Those who favor government running the education system often seem to think that government is somehow immune form economic and political forces. They often believe that by having the government run the education system, we’ve somehow managed to avoid the common problems of free enterprise. For example here’s Downes:
I think the point being made is that education is not something that is simply bought and sold, as a commodity, but rather something a society does to advance its own objectives. That it is, therefore, something too important to be left to the whims of the marketplace. And that the content of an education cannot be determined merely by economic pressures, but by the wider set of values of a society as a whole.
Most societies have decided that the management of education is too important to be left to private enterprise, that there would be too many poison pills to swallow, and that society would be irreparably damaged as a result. That even if private enterprise were to be able to manage education more efficiently, the product offered would be harmful to society.
The fostering of an educational resources regime where publishers and academics produce, and everyone else consumes, at once promotes their business objectives and undermines our social objectives and disempowers learners as a whole.
Implicit in this argument is the belief that government acting as both regulator and service provider is somehow immune from market forces, political forces, and self-interest such that it will inherently use education resources more effectively, provide education services more effectively, and serve society’s objectives better than free enterprise would.

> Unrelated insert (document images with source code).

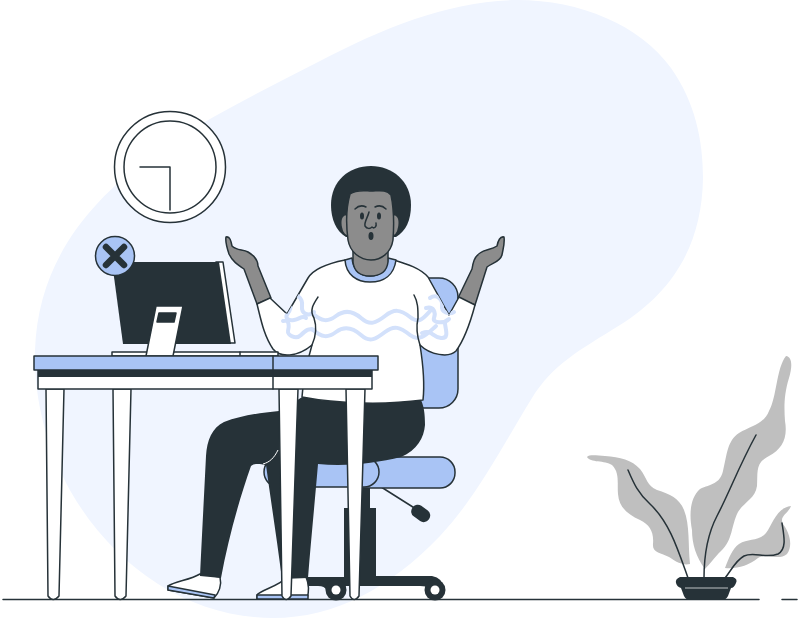
<!DOCTYPE html>
<html lang="en">
<head>
<meta charset="utf-8">
<title>Computer trouble</title>
<style>
:root {
  --ink: #263238;
  --blue: #a9c4f5;
  --pale: #d3e1fb;
  --mist: #f0f5ff;
  --skin: #8c8c8c;
  --leaf: #bfbfbf;
  --paper: #ffffff;
}
html, body { margin: 0; background: var(--paper); overflow: hidden; }
svg { display: block; width: 800px; height: 620px; }
.backdrop { fill: var(--mist); }
.outlined { stroke: var(--ink); stroke-width: 1.5; stroke-linejoin: round; stroke-linecap: round; }
.white { fill: var(--paper); }
.blue { fill: var(--blue); }
.dark { fill: var(--ink); }
.skin { fill: var(--skin); }
.leaf { fill: var(--leaf); }
.line { fill: none; stroke: var(--ink); stroke-width: 1.5; stroke-linecap: round; stroke-linejoin: round; }
.wave { fill: none; stroke: var(--pale); stroke-width: 4; stroke-linecap: round; stroke-linejoin: round; }
.cross { fill: none; stroke: var(--ink); stroke-width: 6.5; stroke-linecap: round; }
</style>
</head>
<body>
<svg viewBox="0 0 800 620" role="img" aria-label="A man at a desk shrugs at a computer that shows an error">
  <defs>
    <g id="caster">
      <circle class="dark" r="10.5"/>
      <circle class="white" r="4.5"/>
    </g>
    <clipPath id="sweater-clip">
      <path d="M345 260C330 263 314 268 308 278L287 314L270 298L259 304C262 318 264 334 273 349C280 358 298 357 312 345C307 362 304 380 303 397C338 404 385 405 423 399C425 382 423 364 420 345C430 355 449 358 456 351C464 340 470 320 474 305L459 297L449 315L428 277C420 268 407 264 394 260C385 272 352 272 345 260Z"/>
    </clipPath>
  </defs>

  <path class="backdrop" d="M517 0C580 0 640 25 671 68C695 102 703 140 703 178C702 250 668 295 620 325C580 350 553 364 532 398C500 450 478 495 440 536C390 588 335 618 273 618C190 618 115 568 71 492C44 443 34 395 35 350C38 265 85 205 150 157C200 121 260 92 320 61C385 27 450 1 517 0Z"/>

  <g id="floor">
    <path class="line" d="M3 599.5H759M782 599.5H797"/>
  </g>

  <g id="clock">
    <circle class="outlined white" cx="170" cy="167" r="55.5"/>
    <circle class="outlined white" cx="170" cy="167" r="46"/>
    <path class="line" d="M140 167H170V210"/>
  </g>

  <g id="chair">
    <rect class="outlined blue" x="390" y="278" width="68" height="130" rx="19"/>
    <path class="line" d="M378 485L416 509"/>
    <rect class="dark" x="411" y="507" width="20" height="13" rx="6" transform="rotate(36 421 513)"/>
    <path class="dark" d="M362 484H370V508H376V576H432Q443 578 443 588H428Q427 586 420 586H345Q339 586 339 590H326Q325 586 318 586H304V577H344V508H362Z"/>
    <use href="#caster" x="336" y="590"/>
    <use href="#caster" x="435" y="590"/>
    <rect class="outlined blue" x="340" y="457" width="115" height="31" rx="15"/>
    <rect class="outlined blue" x="264" y="457" width="115" height="30" rx="15"/>
  </g>

  <g id="legs">
    <path class="outlined white" d="M200 574C190 580 176 581 168 586V590L214 598C219 593 222 585 220 577Z"/>
    <path class="outlined blue" d="M168 586L215 595L214 598L168 590Z"/>
    <path class="outlined white" d="M287 577C280 586 260 590 257 595V599H307C309 592 309 584 306 577Z"/>
    <path class="outlined blue" d="M257 595H308V599H257Z"/>
    <path class="dark" d="M304 396C292 403 287 408 279 411C257 413 240 416 224 422C212 428 207 440 206 456C204 496 202 535 200 576L221 578C228 540 239 500 251 466C255 463 260 464 266 465C271 502 277 540 282 579L308 578C311 540 315 500 318 464C346 467 376 463 401 457C417 450 424 438 425 425C425 414 424 405 420 398Z"/>
    <path d="M263 464C270 462 274 458 278 450" fill="none" stroke="#fff" stroke-width="1"/>
  </g>

  <g id="hands">
    <path class="outlined skin" d="M257 304L244 269C238 265 232 261 229 254C227 248 225 242 226 237C230 236 231 241 232 246C237 251 243 249 248 252C255 256 258 260 258 266L271 298Z"/>
    <path class="outlined skin" d="M475 305L487 267C492 263 500 262 502 255C503 249 505 243 504 237C500 236 498 241 497 246C491 250 485 249 480 253C474 257 473 263 472 269L458 298Z"/>
  </g>

  <g id="sweater">
    <path class="outlined white" d="M345 260C330 263 314 268 308 278L287 314L270 298L257 304C261 320 264 336 273 349C280 358 298 357 312 345C307 362 303 380 302 397C338 404 385 405 423 400C425 382 423 364 420 345C430 355 449 358 456 351C464 340 471 320 475 305L459 297L449 315L428 277C420 268 407 264 394 260C385 272 352 272 345 260Z"/>
    <g clip-path="url(#sweater-clip)">
      <path class="wave" d="M312 313C322 322 328 322 336 316S352 310 361 318S376 323 385 316S400 309 410 317S424 317 432 309"/>
      <path class="wave" d="M312 329C322 338 328 338 336 332S352 327 361 335S376 339 385 332S400 327 410 335S428 333 436 326"/>
      <path class="wave" d="M285 295C296 291 303 298 302 306S309 317 314 312M284 305C291 301 292 308 288 313S288 321 294 320S302 315 306 318M283 321C290 319 289 327 288 331S296 340 301 335S309 328 314 330"/>
      <path class="wave" d="M430 298C437 293 443 300 442 306S449 315 454 312M426 308C434 306 436 313 434 318S444 324 449 319M422 333C432 329 432 337 441 338S445 328 445 323"/>
    </g>
    <path class="line" d="M312 345C316 336 317 327 314 318C309 310 314 303 318 297M420 345C417 336 416 327 418 318C418 309 418 302 414 295"/>
    <path class="outlined blue" d="M345 260C346 275 357 282 370 282C384 282 394 275 396 260L388 258C387 270 380 276 370 276C360 276 353 270 352 258Z"/>
  </g>

  <g id="head">
    <path class="outlined skin" d="M353 245V262C354 271 360 276 370 276C381 276 387 271 388 262V245Z"/>
    <path class="dark" d="M371 166C392 166 411 181 411 205C411 220 406 231 396 237H346C336 231 331 219 331 205C331 181 349 166 371 166Z"/>
    <path class="outlined skin" d="M349 215C342 213 340 219 341 226C342 233 346 238 350 235ZM391 215C398 213 400 219 399 226C398 233 395 238 390 235Z"/>
    <path class="outlined skin" d="M350 194C357 189 366 191 371 191C379 191 386 189 391 195C394 209 394 226 393 240C391 253 381 260 371 260C360 260 350 252 348 240C346 225 346 208 350 194Z"/>
    <path class="line" d="M355 209C358 206 362 205 366 207M375 207C379 205 383 206 386 209M369 212C368 217 364 222 365 226C367 229 370 229 372 227C374 229 377 227 376 223"/>
    <ellipse class="dark" cx="362" cy="216" rx="2" ry="3.5"/>
    <ellipse class="dark" cx="379" cy="216" rx="2" ry="3.5"/>
    <ellipse class="dark" cx="371" cy="236" rx="2.5" ry="4"/>
  </g>

  <g id="computer">
    <path class="outlined white" d="M112 352H278V356H112Z"/>
    <path class="line" d="M240 352V356"/>
    <path class="outlined white" d="M216 262H223L235 343H228Z"/>
    <path class="dark" d="M112 262H219L231 344H123Z"/>
    <path class="outlined white" d="M156 306H183L173 356H146Z"/>
    <path class="dark" d="M159 313H176L174 322H157Z" stroke="#263238" stroke-width="1.5" stroke-linejoin="round"/>
  </g>

  <g id="error-badge">
    <circle class="outlined blue" cx="115" cy="256" r="19.5"/>
    <path class="cross" d="M106 247L124 265M124 247L106 265"/>
  </g>

  <g id="desk">
    <path class="outlined white" d="M46 389H64L59 596Q53 603 48 596Z"/>
    <path class="outlined white" d="M113 389H131L126 596Q120 603 115 596Z"/>
    <path class="outlined white" d="M279 389H298L291 596Q286 603 282 596Z"/>
    <path class="outlined white" d="M346 389H365L359 596Q354 603 350 596Z"/>
    <path class="outlined white" d="M38 370H372V389H38Z"/>
    <path class="dark" d="M38 370H372V377H38Z"/>
    <path class="outlined blue" d="M34 356H378V370H34Z"/>
    <path class="line" d="M273 356V389"/>
  </g>

  <g id="plant">
    <path class="leaf" d="M587 457C590 454 598 456 605 456C620 457 632 460 640 469C647 478 647 486 657 490C670 494 679 498 684 510C690 525 688 545 690 564C681 566 674 560 669 557C661 553 652 553 653 544C654 532 650 525 640 520C627 514 619 507 618 494C617 483 620 473 612 465C605 460 590 463 587 457Z"/>
    <path class="leaf" d="M786 356C793 357 792 368 789 378C784 394 784 407 785 421C788 438 782 449 769 456C755 463 758 472 757 486C755 499 744 502 738 512C731 526 733 540 721 551C714 558 709 565 705 569C696 557 692 544 692 530C689 514 690 498 700 489C711 484 720 484 723 471C727 455 727 441 739 433C751 426 764 424 769 411C777 397 776 369 786 356Z"/>
    <path class="leaf" d="M791 506C788 514 779 516 783 524C790 533 793 546 787 554C779 561 766 553 758 558C748 566 737 569 725 568C729 558 732 549 739 544C748 538 758 542 766 533C773 524 776 508 791 506Z"/>
    <path class="line" d="M628 470C634 484 638 493 650 504C670 523 678 550 688 578M756 435C739 466 730 491 717 516C706 537 704 558 704 578M782 523C784 536 787 549 778 554C765 559 754 551 744 556C735 561 731 571 725 578"/>
    <path class="dark" d="M680 577H733Q738 579 736 583Q734 588 731 588L728 596Q726 600 722 600H690Q686 600 684 596L681 588Q677 587 676 583Q675 579 680 577Z"/>
    <path d="M685 588H728" fill="none" stroke="#fff" stroke-width="0.7"/>
  </g>
</svg>
</body>
</html>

More specifically, does eliminating profits and the risk of losses improve outcomes? Does eliminating competition improve outcomes?
It’s basic economics. Once you strip away the lofty rhetoric, it’s easy to see that our education system suffers from common maladies that plague other areas of the economy and for the same reasons.
There’s nothing inherently different because government is providing the education services. If a private company was offering education services under the same conditions, the services provided would be equally bad and the the prices equally steep. And, most importantly, the outcomes would be equally abysmal for the same students being under-served in the present system.
Unlike Downes and others of like mind, I am not willing to sweep the bad outcomes under the rug by blaming the failures on outside forces like poverty. The majority of people who favor the present system, like Dick , recognize that reform is needed. But, they are mistaken in believing that the present system can be reformed in a way that improves outcomes.
To understand why requires a brief overview of basic economics which I’ll provide in the next post.
In the meantime, feel free to present your arguments, pro and con, on the wonders and failures of the present system and why you think I’m wrong or right. I’ll address them.